Records =
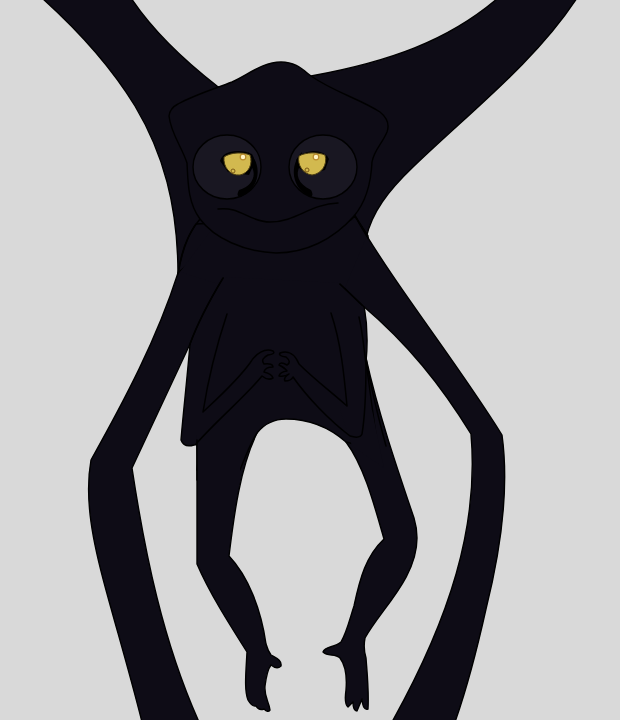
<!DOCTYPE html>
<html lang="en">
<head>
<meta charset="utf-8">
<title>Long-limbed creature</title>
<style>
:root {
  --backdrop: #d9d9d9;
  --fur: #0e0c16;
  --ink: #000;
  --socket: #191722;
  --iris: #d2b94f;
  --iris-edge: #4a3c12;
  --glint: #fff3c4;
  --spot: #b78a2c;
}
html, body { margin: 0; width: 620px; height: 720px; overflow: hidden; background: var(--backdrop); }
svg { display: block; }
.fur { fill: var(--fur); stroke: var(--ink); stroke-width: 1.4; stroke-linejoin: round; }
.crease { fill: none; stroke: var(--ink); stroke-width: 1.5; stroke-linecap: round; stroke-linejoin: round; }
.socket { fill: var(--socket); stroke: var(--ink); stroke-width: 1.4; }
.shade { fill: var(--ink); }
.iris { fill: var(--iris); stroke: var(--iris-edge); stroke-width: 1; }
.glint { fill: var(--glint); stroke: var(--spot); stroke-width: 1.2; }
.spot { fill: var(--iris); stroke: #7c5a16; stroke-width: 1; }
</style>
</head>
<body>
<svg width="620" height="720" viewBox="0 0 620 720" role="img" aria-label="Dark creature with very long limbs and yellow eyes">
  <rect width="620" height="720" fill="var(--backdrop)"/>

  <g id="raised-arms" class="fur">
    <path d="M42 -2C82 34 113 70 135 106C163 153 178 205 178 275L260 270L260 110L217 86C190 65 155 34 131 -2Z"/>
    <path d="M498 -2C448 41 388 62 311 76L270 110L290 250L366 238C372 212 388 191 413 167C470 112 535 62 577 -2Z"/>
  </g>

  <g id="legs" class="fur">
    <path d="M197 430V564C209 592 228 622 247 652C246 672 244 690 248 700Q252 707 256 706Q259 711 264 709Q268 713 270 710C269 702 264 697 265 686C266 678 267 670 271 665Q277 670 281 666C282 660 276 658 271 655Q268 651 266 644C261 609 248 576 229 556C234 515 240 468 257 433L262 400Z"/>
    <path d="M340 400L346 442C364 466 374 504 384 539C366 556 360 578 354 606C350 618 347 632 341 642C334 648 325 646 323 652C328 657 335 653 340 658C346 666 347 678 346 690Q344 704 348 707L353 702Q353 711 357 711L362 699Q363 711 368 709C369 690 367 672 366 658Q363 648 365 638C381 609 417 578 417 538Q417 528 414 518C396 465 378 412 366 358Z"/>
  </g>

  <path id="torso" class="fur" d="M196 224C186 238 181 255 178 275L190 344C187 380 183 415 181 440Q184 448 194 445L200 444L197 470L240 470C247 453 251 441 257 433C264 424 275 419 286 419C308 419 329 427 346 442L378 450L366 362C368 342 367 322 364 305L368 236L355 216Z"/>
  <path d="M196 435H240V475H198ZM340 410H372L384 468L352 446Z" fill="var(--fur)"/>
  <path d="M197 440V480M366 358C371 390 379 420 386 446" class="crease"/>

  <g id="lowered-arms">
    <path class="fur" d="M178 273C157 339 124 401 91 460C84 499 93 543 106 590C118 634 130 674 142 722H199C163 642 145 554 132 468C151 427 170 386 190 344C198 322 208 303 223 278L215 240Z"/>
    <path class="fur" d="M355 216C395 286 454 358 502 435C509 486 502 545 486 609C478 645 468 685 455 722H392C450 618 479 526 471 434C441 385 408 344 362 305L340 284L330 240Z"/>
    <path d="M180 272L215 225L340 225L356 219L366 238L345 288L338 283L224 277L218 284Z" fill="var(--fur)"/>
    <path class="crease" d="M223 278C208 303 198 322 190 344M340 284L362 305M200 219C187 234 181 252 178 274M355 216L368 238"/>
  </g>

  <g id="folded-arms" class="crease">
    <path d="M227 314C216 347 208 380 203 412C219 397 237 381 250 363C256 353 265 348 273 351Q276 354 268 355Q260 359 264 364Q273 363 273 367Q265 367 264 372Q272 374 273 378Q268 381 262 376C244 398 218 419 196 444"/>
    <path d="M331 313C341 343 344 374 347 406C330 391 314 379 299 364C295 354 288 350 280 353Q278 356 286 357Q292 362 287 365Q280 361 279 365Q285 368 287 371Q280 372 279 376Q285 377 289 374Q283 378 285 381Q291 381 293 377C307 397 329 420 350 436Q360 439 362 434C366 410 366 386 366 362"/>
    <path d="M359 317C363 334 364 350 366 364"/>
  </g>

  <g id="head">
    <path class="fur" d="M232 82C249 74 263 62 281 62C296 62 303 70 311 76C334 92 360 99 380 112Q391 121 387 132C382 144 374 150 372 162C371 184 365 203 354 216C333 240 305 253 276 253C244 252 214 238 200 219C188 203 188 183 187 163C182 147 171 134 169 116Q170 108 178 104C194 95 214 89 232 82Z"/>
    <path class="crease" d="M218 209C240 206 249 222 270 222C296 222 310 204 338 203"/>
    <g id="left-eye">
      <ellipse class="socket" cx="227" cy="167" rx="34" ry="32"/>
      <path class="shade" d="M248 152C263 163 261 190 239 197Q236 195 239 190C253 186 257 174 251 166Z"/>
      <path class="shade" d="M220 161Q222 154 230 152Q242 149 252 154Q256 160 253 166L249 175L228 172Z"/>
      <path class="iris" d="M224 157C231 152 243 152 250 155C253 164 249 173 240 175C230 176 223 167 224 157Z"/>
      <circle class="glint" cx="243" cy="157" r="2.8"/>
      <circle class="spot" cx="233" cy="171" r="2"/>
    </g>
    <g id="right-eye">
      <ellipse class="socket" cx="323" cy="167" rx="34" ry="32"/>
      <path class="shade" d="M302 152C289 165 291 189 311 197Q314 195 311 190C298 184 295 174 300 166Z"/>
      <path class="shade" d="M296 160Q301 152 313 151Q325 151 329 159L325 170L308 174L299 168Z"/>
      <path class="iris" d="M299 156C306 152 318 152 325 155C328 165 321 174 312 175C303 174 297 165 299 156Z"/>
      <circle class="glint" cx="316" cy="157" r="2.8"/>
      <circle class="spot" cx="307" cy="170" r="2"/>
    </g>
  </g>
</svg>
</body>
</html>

Task prompt = Where a line of the listing holds the string "body", copy that line.

Response area =
html, body { margin: 0; width: 620px; height: 720px; overflow: hidden; background: var(--backdrop); }
<body>
</body>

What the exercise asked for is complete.